Heavily rimed new snow, often shaped like little Styrofoam balls.

Graupel is that Styrofoam ball type of snow that stings your face when it falls from the sky. It forms from strong convective activity within a storm (upward vertical motion) caused by the passage of a cold front or springtime convective showers. The static buildup from all these falling graupel pellets sometimes cause lightning as well.

It looks and behaves like a pile of ball bearings. Graupel is a common weak layer in maritime climates but more rare in continental climates. It’s extra tricky because it tends to roll off cliffs and steeper terrain and collect on the gentler terrain at the bottom of cliffs. Climbers and extreme riders sometimes trigger graupel avalanches after they have descended steep terrain (45-60 degrees) and have finally arrived on the gentler slopes below (35-45 degrees)–just when they are starting to relax.
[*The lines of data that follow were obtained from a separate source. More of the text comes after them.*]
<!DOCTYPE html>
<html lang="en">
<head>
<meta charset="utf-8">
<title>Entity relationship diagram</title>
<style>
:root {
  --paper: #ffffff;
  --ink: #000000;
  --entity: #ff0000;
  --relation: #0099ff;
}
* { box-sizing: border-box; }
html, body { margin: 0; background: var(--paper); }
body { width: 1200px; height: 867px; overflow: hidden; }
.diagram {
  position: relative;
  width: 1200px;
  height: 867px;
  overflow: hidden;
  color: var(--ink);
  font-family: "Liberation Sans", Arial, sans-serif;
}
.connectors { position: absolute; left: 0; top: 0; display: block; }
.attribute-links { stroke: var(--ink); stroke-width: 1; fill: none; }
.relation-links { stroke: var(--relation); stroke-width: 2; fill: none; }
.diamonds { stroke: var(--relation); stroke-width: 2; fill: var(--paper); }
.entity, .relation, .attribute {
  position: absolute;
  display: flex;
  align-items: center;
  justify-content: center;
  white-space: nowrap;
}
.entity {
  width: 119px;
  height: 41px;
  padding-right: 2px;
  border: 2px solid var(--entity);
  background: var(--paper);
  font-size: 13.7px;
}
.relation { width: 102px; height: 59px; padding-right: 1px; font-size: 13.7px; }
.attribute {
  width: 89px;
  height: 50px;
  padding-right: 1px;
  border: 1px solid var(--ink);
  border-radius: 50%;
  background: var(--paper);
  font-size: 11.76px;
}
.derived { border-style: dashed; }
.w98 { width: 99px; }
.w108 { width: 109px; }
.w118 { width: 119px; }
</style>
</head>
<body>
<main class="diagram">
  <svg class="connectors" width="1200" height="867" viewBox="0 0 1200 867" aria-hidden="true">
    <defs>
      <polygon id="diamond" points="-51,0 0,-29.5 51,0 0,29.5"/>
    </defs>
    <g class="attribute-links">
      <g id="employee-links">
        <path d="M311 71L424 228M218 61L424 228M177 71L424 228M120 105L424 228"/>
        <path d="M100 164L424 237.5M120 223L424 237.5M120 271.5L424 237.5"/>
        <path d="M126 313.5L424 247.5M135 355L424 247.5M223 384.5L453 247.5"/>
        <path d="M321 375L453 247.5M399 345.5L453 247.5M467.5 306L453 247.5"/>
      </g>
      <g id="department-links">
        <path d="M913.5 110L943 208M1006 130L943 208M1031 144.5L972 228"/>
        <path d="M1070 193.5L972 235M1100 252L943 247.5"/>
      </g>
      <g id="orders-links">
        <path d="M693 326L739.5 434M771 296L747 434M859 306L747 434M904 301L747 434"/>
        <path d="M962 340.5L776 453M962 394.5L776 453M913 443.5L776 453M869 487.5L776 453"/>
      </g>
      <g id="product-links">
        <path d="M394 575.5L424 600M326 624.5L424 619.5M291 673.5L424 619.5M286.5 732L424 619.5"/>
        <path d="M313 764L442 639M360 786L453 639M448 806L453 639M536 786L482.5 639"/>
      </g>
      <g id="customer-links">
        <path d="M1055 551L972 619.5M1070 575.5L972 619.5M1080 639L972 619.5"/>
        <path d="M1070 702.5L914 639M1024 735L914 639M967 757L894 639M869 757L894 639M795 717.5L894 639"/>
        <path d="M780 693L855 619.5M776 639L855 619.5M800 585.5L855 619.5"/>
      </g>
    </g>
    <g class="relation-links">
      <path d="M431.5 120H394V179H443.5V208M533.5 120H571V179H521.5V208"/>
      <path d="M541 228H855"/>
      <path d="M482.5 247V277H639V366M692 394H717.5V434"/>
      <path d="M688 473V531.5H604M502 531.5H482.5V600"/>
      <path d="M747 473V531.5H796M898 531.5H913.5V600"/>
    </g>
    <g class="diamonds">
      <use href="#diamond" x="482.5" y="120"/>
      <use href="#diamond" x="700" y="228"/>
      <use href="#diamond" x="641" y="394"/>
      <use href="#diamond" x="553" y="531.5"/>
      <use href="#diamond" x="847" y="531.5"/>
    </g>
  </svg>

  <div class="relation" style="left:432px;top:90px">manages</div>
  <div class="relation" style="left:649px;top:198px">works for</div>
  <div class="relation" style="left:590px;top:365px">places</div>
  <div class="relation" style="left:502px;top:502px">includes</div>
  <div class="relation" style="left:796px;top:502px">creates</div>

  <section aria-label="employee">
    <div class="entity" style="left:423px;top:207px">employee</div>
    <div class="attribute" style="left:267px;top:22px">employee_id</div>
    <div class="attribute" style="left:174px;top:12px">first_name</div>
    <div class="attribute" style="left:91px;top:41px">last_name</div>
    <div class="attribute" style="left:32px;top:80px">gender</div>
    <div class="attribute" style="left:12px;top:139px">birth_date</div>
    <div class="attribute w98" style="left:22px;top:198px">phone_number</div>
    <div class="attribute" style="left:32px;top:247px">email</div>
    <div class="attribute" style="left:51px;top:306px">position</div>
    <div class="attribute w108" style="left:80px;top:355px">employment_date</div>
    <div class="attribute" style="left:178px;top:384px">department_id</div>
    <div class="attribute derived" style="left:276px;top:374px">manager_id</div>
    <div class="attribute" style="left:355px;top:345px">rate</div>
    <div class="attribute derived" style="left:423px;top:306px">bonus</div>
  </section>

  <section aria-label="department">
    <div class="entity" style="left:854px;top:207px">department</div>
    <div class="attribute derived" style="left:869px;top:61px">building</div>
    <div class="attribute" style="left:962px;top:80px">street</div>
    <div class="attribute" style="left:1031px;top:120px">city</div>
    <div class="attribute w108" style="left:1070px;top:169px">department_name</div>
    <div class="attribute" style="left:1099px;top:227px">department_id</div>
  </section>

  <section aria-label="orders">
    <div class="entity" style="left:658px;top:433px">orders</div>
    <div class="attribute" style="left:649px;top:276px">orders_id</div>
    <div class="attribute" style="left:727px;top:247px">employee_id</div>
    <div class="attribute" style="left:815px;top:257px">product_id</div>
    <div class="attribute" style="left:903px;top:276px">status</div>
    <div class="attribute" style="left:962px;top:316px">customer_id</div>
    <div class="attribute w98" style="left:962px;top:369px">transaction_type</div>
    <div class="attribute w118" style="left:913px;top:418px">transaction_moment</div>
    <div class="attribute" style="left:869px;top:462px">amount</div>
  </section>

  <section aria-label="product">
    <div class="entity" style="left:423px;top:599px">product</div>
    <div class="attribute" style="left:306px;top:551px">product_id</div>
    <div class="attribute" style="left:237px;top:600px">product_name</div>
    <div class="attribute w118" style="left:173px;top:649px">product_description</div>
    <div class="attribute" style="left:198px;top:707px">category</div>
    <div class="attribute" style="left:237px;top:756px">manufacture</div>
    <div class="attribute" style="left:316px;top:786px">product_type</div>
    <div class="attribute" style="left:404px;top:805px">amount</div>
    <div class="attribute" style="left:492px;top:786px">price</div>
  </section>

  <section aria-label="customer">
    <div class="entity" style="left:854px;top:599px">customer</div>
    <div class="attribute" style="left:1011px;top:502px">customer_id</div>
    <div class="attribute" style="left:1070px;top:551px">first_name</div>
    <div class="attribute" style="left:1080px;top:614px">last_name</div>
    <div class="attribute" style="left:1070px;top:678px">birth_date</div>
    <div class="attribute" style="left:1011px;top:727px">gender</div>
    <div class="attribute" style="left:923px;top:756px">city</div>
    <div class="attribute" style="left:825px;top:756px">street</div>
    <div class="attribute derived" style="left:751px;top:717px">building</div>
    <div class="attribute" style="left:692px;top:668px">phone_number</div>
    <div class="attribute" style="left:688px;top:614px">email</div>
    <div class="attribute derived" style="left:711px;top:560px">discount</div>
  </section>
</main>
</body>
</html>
Graupel weak layers usually stabilize in about a day or two after a storm, depending on temperature.

Graupel Summary:

Graupel tends to become faceted easily when subjected to a strong temperature gradient, in which case, graupel produces avalanches much more persistently.

Looks like:
Little Styrofoam balls

Feels like:
Stings your face

Behaves mechanically:
Like ball bearings

Distribution pattern:
Rolls off of cliffs and steep slopes and collects on gentler terrain and in pockets. Not aspect or elevation dependent.

Sstabilizes about one day after deposited, depending on temperature and metamorphism